Leaving out the images, reproduce every line of the data that follows exactly.

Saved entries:
# # # # # # #

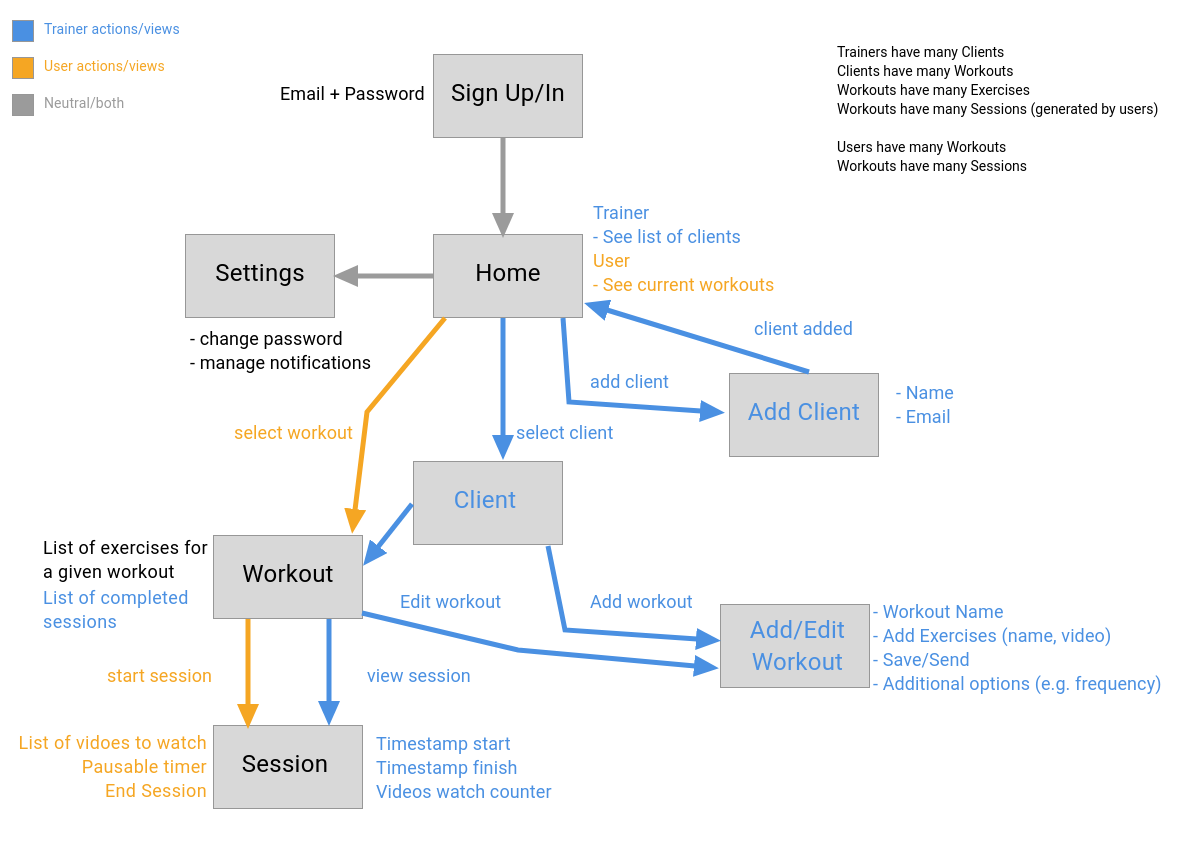
<!DOCTYPE html>
<html lang="en">
<head>
<meta charset="utf-8">
<title>Workout app user flow</title>
<style>
:root {
  --trainer: #4a90e2;
  --user: #f5a623;
  --neutral: #9b9b9b;
  --ink: #000;
  --node-fill: #d8d8d8;
  --node-line: #979797;
}
* { box-sizing: border-box; margin: 0; padding: 0; }
html, body { width: 1200px; height: 842px; overflow: hidden; background: #fff; }
body { position: relative; color: var(--ink); font: 18px/24px Roboto, sans-serif; letter-spacing: .1px; white-space: nowrap; }
ul { list-style: none; }
.trainer { color: var(--trainer); }
.user { color: var(--user); }
.neutral { color: var(--neutral); }

.legend { position: absolute; left: 12px; top: 20px; display: flex; flex-direction: column; gap: 15px; font-size: 14px; line-height: 20px; }
.legend li { display: flex; gap: 10px; }
.legend li::before { content: ""; width: 20px; height: 20px; background: currentColor; border: 1px solid var(--node-line); }
.legend span { position: relative; top: -1px; }

.relations { position: absolute; left: 837px; top: 43px; display: flex; flex-direction: column; gap: 19px; font-size: 14px; line-height: 19px; letter-spacing: 0; }

.node, .note, .action { position: absolute; left: var(--x); top: var(--y); }
.node { width: 150px; height: 84px; display: flex; align-items: center; justify-content: center; padding-bottom: 6px; text-align: center; background: var(--node-fill); border: 1px solid var(--node-line); font-size: 24px; font-weight: 400; line-height: 32px; letter-spacing: .25px; }
.node.shifted { padding-right: 6px; }
.node.two-line { padding: 0 0 0 5px; }
.note.spaced { letter-spacing: .35px; }
.note.before { left: auto; right: var(--right); text-align: right; }
.exercise-lists { display: flex; flex-direction: column; gap: 2px; }
.edges { position: absolute; left: 0; top: 0; fill: none; stroke-width: 5; }
.edges .trainer { stroke: var(--trainer); marker-end: url(#tip-trainer); }
.edges .user { stroke: var(--user); marker-end: url(#tip-user); }
.edges .neutral { stroke: var(--neutral); marker-end: url(#tip-neutral); }
</style>
</head>
<body>

<ul class="legend">
  <li class="trainer"><span>Trainer actions/views</span></li>
  <li class="user"><span>User actions/views</span></li>
  <li class="neutral"><span>Neutral/both</span></li>
</ul>

<section class="relations">
  <ul>
    <li>Trainers have many Clients</li>
    <li>Clients have many Workouts</li>
    <li>Workouts have many Exercises</li>
    <li>Workouts have many Sessions (generated by users)</li>
  </ul>
  <ul>
    <li>Users have many Workouts</li>
    <li>Workouts have many Sessions</li>
  </ul>
</section>

<main>
  <h2 class="node" style="--x:433px;--y:54px">Sign Up/In</h2>
  <h2 class="node" style="--x:185px;--y:234px">Settings</h2>
  <h2 class="node" style="--x:433px;--y:234px">Home</h2>
  <h2 class="node trainer" style="--x:729px;--y:373px">Add Client</h2>
  <h2 class="node trainer shifted" style="--x:413px;--y:461px">Client</h2>
  <h2 class="node" style="--x:213px;--y:535px">Workout</h2>
  <h2 class="node trainer two-line" style="--x:720px;--y:604px">Add/Edit<br>Workout</h2>
  <h2 class="node shifted" style="--x:213px;--y:725px">Session</h2>

  <svg class="edges" width="1200" height="842" viewBox="0 0 1200 842" aria-hidden="true">
    <defs>
      <path id="tip" d="M0 0L25 11L0 22Z" stroke="none"/>
      <marker id="tip-trainer" markerUnits="userSpaceOnUse" markerWidth="25" markerHeight="22" refX="1" refY="11" orient="auto"><use href="#tip" fill="#4a90e2"/></marker>
      <marker id="tip-user" markerUnits="userSpaceOnUse" markerWidth="25" markerHeight="22" refX="1" refY="11" orient="auto"><use href="#tip" fill="#f5a623"/></marker>
      <marker id="tip-neutral" markerUnits="userSpaceOnUse" markerWidth="25" markerHeight="22" refX="1" refY="11" orient="auto"><use href="#tip" fill="#9b9b9b"/></marker>
    </defs>
    <polyline class="neutral" points="503,138 503,214"/>
    <polyline class="neutral" points="433,276 357,276"/>
    <polyline class="user" points="445,318 367,412 355,510"/>
    <polyline class="trainer" points="503,318 503,436"/>
    <polyline class="trainer" points="563,318 569,402 701,411"/>
    <polyline class="trainer" points="809,372 607,310"/>
    <polyline class="trainer" points="412,504 378,547"/>
    <polyline class="trainer" points="548,546 565,630 697,639"/>
    <polyline class="trainer" points="362,613 518,650 695,666"/>
    <polyline class="user" points="248,619 248,705"/>
    <polyline class="trainer" points="329,619 329,702"/>
  </svg>

  <p class="action user" style="--x:234px;--y:421px">select workout</p>
  <p class="action trainer" style="--x:516px;--y:421px">select client</p>
  <p class="action trainer" style="--x:590px;--y:370px">add client</p>
  <p class="action trainer" style="--x:754px;--y:317px">client added</p>
  <p class="action trainer" style="--x:400px;--y:590px">Edit workout</p>
  <p class="action trainer" style="--x:590px;--y:590px">Add workout</p>
  <p class="action user" style="--x:107px;--y:664px">start session</p>
  <p class="action trainer" style="--x:367px;--y:664px">view session</p>

  <p class="note" style="--x:280px;--y:82px">Email + Password</p>
  <ul class="note" style="--x:190px;--y:327px">
    <li>- change password</li>
    <li>- manage notifications</li>
  </ul>
  <ul class="note" style="--x:593px;--y:201px">
    <li class="trainer">Trainer</li>
    <li class="trainer">- See list of clients</li>
    <li class="user">User</li>
    <li class="user">- See current workouts</li>
  </ul>
  <ul class="note trainer" style="--x:896px;--y:381px">
    <li>- Name</li>
    <li>- Email</li>
  </ul>
  <div class="note spaced exercise-lists" style="--x:43px;--y:536px">
    <p>List of exercises for<br>a given workout</p>
    <p class="trainer">List of completed<br>sessions</p>
  </div>
  <ul class="note trainer" style="--x:873px;--y:600px">
    <li>- Workout Name</li>
    <li>- Add Exercises (name, video)</li>
    <li>- Save/Send</li>
    <li>- Additional options (e.g. frequency)</li>
  </ul>
  <ul class="note user spaced before" style="--right:993px;--y:731px">
    <li>List of vidoes to watch</li>
    <li>Pausable timer</li>
    <li>End Session</li>
  </ul>
  <ul class="note trainer" style="--x:376px;--y:732px">
    <li>Timestamp start</li>
    <li>Timestamp finish</li>
    <li>Videos watch counter</li>
  </ul>
</main>

</body>
</html>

# # # # # # #

SOLUTION TO THIS PROBLEM:
<!DOCTYPE html>
<html lang="en">
<head>
<meta charset="utf-8">
<title>Workout app user flow</title>
<style>
:root {
  --trainer: #4a90e2;
  --user: #f5a623;
  --neutral: #9b9b9b;
  --ink: #000;
  --node-fill: #d8d8d8;
  --node-line: #979797;
}
* { box-sizing: border-box; margin: 0; padding: 0; }
html, body { width: 1200px; height: 842px; overflow: hidden; background: #fff; }
body { position: relative; color: var(--ink); font: 18px/24px Roboto, sans-serif; letter-spacing: .1px; white-space: nowrap; }
ul { list-style: none; }
.trainer { color: var(--trainer); }
.user { color: var(--user); }
.neutral { color: var(--neutral); }

.legend { position: absolute; left: 12px; top: 20px; display: flex; flex-direction: column; gap: 15px; font-size: 14px; line-height: 20px; }
.legend li { display: flex; gap: 10px; }
.legend li::before { content: ""; width: 20px; height: 20px; background: currentColor; border: 1px solid var(--node-line); }
.legend span { position: relative; top: -1px; }

.relations { position: absolute; left: 837px; top: 43px; display: flex; flex-direction: column; gap: 19px; font-size: 14px; line-height: 19px; letter-spacing: 0; }

.node, .note, .action { position: absolute; left: var(--x); top: var(--y); }
.node { width: 150px; height: 84px; display: flex; align-items: center; justify-content: center; padding-bottom: 6px; text-align: center; background: var(--node-fill); border: 1px solid var(--node-line); font-size: 24px; font-weight: 400; line-height: 32px; letter-spacing: .25px; }
.node.shifted { padding-right: 6px; }
.node.two-line { padding: 0 0 0 5px; }
.note.spaced { letter-spacing: .35px; }
.note.before { left: auto; right: var(--right); text-align: right; }
.exercise-lists { display: flex; flex-direction: column; gap: 2px; }
.edges { position: absolute; left: 0; top: 0; fill: none; stroke-width: 5; }
.edges .trainer { stroke: var(--trainer); marker-end: url(#tip-trainer); }
.edges .user { stroke: var(--user); marker-end: url(#tip-user); }
.edges .neutral { stroke: var(--neutral); marker-end: url(#tip-neutral); }
</style>
</head>
<body>

<ul class="legend">
  <li class="trainer"><span>Trainer actions/views</span></li>
  <li class="user"><span>User actions/views</span></li>
  <li class="neutral"><span>Neutral/both</span></li>
</ul>

<section class="relations">
  <ul>
    <li>Trainers have many Clients</li>
    <li>Clients have many Workouts</li>
    <li>Workouts have many Exercises</li>
    <li>Workouts have many Sessions (generated by users)</li>
  </ul>
  <ul>
    <li>Users have many Workouts</li>
    <li>Workouts have many Sessions</li>
  </ul>
</section>

<main>
  <h2 class="node" style="--x:433px;--y:54px">Sign Up/In</h2>
  <h2 class="node" style="--x:185px;--y:234px">Settings</h2>
  <h2 class="node" style="--x:433px;--y:234px">Home</h2>
  <h2 class="node trainer" style="--x:729px;--y:373px">Add Client</h2>
  <h2 class="node trainer shifted" style="--x:413px;--y:461px">Client</h2>
  <h2 class="node" style="--x:213px;--y:535px">Workout</h2>
  <h2 class="node trainer two-line" style="--x:720px;--y:604px">Add/Edit<br>Workout</h2>
  <h2 class="node shifted" style="--x:213px;--y:725px">Session</h2>

  <svg class="edges" width="1200" height="842" viewBox="0 0 1200 842" aria-hidden="true">
    <defs>
      <path id="tip" d="M0 0L25 11L0 22Z" stroke="none"/>
      <marker id="tip-trainer" markerUnits="userSpaceOnUse" markerWidth="25" markerHeight="22" refX="1" refY="11" orient="auto"><use href="#tip" fill="#4a90e2"/></marker>
      <marker id="tip-user" markerUnits="userSpaceOnUse" markerWidth="25" markerHeight="22" refX="1" refY="11" orient="auto"><use href="#tip" fill="#f5a623"/></marker>
      <marker id="tip-neutral" markerUnits="userSpaceOnUse" markerWidth="25" markerHeight="22" refX="1" refY="11" orient="auto"><use href="#tip" fill="#9b9b9b"/></marker>
    </defs>
    <polyline class="neutral" points="503,138 503,214"/>
    <polyline class="neutral" points="433,276 357,276"/>
    <polyline class="user" points="445,318 367,412 355,510"/>
    <polyline class="trainer" points="503,318 503,436"/>
    <polyline class="trainer" points="563,318 569,402 701,411"/>
    <polyline class="trainer" points="809,372 607,310"/>
    <polyline class="trainer" points="412,504 378,547"/>
    <polyline class="trainer" points="548,546 565,630 697,639"/>
    <polyline class="trainer" points="362,613 518,650 695,666"/>
    <polyline class="user" points="248,619 248,705"/>
    <polyline class="trainer" points="329,619 329,702"/>
  </svg>

  <p class="action user" style="--x:234px;--y:421px">select workout</p>
  <p class="action trainer" style="--x:516px;--y:421px">select client</p>
  <p class="action trainer" style="--x:590px;--y:370px">add client</p>
  <p class="action trainer" style="--x:754px;--y:317px">client added</p>
  <p class="action trainer" style="--x:400px;--y:590px">Edit workout</p>
  <p class="action trainer" style="--x:590px;--y:590px">Add workout</p>
  <p class="action user" style="--x:107px;--y:664px">start session</p>
  <p class="action trainer" style="--x:367px;--y:664px">view session</p>

  <p class="note" style="--x:280px;--y:82px">Email + Password</p>
  <ul class="note" style="--x:190px;--y:327px">
    <li>- change password</li>
    <li>- manage notifications</li>
  </ul>
  <ul class="note" style="--x:593px;--y:201px">
    <li class="trainer">Trainer</li>
    <li class="trainer">- See list of clients</li>
    <li class="user">User</li>
    <li class="user">- See current workouts</li>
  </ul>
  <ul class="note trainer" style="--x:896px;--y:381px">
    <li>- Name</li>
    <li>- Email</li>
  </ul>
  <div class="note spaced exercise-lists" style="--x:43px;--y:536px">
    <p>List of exercises for<br>a given workout</p>
    <p class="trainer">List of completed<br>sessions</p>
  </div>
  <ul class="note trainer" style="--x:873px;--y:600px">
    <li>- Workout Name</li>
    <li>- Add Exercises (name, video)</li>
    <li>- Save/Send</li>
    <li>- Additional options (e.g. frequency)</li>
  </ul>
  <ul class="note user spaced before" style="--right:993px;--y:731px">
    <li>List of vidoes to watch</li>
    <li>Pausable timer</li>
    <li>End Session</li>
  </ul>
  <ul class="note trainer" style="--x:376px;--y:732px">
    <li>Timestamp start</li>
    <li>Timestamp finish</li>
    <li>Videos watch counter</li>
  </ul>
</main>

</body>
</html>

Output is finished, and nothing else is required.